- **WORK INSTRUCTIONS**:
Look below and pull out each line with the word "arrowhead".

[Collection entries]
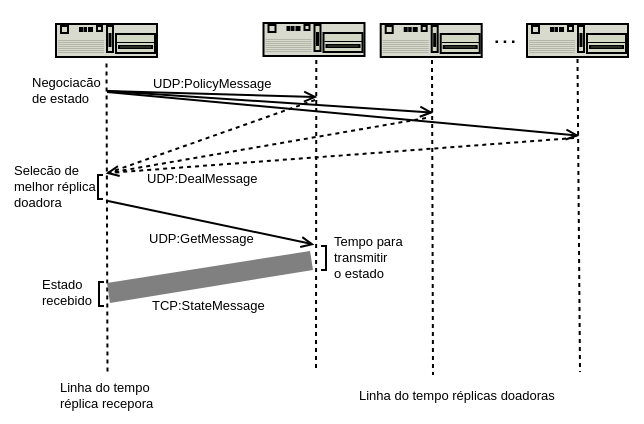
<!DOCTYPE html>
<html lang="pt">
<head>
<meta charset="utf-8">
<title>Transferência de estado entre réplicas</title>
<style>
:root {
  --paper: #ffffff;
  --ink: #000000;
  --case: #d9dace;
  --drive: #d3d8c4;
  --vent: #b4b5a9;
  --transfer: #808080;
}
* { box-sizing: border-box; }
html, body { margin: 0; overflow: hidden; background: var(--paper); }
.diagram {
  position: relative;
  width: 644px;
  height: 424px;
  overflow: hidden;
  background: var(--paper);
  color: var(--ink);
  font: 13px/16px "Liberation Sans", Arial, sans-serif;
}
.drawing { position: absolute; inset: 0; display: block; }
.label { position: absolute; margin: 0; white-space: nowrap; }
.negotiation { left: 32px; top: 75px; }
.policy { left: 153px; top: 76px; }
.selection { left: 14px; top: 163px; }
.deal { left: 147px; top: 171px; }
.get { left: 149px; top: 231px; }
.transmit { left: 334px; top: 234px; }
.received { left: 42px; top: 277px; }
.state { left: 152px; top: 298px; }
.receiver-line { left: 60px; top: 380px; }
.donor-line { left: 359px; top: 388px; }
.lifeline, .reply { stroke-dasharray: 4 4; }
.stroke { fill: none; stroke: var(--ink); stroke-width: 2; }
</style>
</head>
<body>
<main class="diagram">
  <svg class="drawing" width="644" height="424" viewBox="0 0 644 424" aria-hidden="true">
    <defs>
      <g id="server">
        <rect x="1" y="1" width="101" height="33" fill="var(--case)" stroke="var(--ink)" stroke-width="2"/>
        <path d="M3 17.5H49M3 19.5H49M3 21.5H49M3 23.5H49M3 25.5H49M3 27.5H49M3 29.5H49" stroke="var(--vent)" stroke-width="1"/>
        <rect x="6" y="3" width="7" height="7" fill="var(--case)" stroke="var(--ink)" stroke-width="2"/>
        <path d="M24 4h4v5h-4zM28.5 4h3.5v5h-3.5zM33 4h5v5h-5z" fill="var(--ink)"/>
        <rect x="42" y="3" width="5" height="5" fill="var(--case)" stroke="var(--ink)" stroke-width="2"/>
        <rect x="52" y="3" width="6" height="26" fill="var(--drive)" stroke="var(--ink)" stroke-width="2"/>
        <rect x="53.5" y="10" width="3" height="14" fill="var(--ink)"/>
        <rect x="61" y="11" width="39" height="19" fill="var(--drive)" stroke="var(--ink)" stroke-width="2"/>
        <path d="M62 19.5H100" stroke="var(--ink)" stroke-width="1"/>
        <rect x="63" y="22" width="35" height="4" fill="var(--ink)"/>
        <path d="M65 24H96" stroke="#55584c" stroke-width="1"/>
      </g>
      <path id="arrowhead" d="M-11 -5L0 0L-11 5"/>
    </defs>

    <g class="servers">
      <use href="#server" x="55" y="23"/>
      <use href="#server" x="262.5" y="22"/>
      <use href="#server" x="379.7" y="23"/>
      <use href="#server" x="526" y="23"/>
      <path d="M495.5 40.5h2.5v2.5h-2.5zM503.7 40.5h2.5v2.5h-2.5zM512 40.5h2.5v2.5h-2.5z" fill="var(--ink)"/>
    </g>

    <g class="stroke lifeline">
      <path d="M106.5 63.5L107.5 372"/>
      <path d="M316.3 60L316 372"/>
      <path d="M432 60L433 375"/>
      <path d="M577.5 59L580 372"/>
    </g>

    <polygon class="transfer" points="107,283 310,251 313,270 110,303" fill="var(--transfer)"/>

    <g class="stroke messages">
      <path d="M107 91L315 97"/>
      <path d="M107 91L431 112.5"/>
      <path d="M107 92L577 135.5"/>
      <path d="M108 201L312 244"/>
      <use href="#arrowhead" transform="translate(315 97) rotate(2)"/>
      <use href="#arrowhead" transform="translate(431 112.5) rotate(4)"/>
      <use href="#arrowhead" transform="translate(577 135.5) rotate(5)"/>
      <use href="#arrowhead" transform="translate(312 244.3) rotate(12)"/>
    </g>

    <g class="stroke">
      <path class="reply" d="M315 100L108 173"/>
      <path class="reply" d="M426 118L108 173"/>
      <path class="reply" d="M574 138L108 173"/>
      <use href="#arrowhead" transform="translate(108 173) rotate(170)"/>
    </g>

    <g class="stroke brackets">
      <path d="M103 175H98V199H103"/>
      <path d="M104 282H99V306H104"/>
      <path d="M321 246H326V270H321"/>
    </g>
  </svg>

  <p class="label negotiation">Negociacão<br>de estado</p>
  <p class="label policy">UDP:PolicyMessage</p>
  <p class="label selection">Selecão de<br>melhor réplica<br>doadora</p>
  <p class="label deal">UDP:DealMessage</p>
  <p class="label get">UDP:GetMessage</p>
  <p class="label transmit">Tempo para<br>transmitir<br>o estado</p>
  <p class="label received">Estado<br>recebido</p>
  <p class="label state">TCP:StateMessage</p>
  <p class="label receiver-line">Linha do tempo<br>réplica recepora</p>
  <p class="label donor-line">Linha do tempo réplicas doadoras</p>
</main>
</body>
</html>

- **ANSWER SPACE**:
      <path id="arrowhead" d="M-11 -5L0 0L-11 5"/>
      <use href="#arrowhead" transform="translate(315 97) rotate(2)"/>
      <use href="#arrowhead" transform="translate(431 112.5) rotate(4)"/>
      <use href="#arrowhead" transform="translate(577 135.5) rotate(5)"/>
      <use href="#arrowhead" transform="translate(312 244.3) rotate(12)"/>
      <use href="#arrowhead" transform="translate(108 173) rotate(170)"/>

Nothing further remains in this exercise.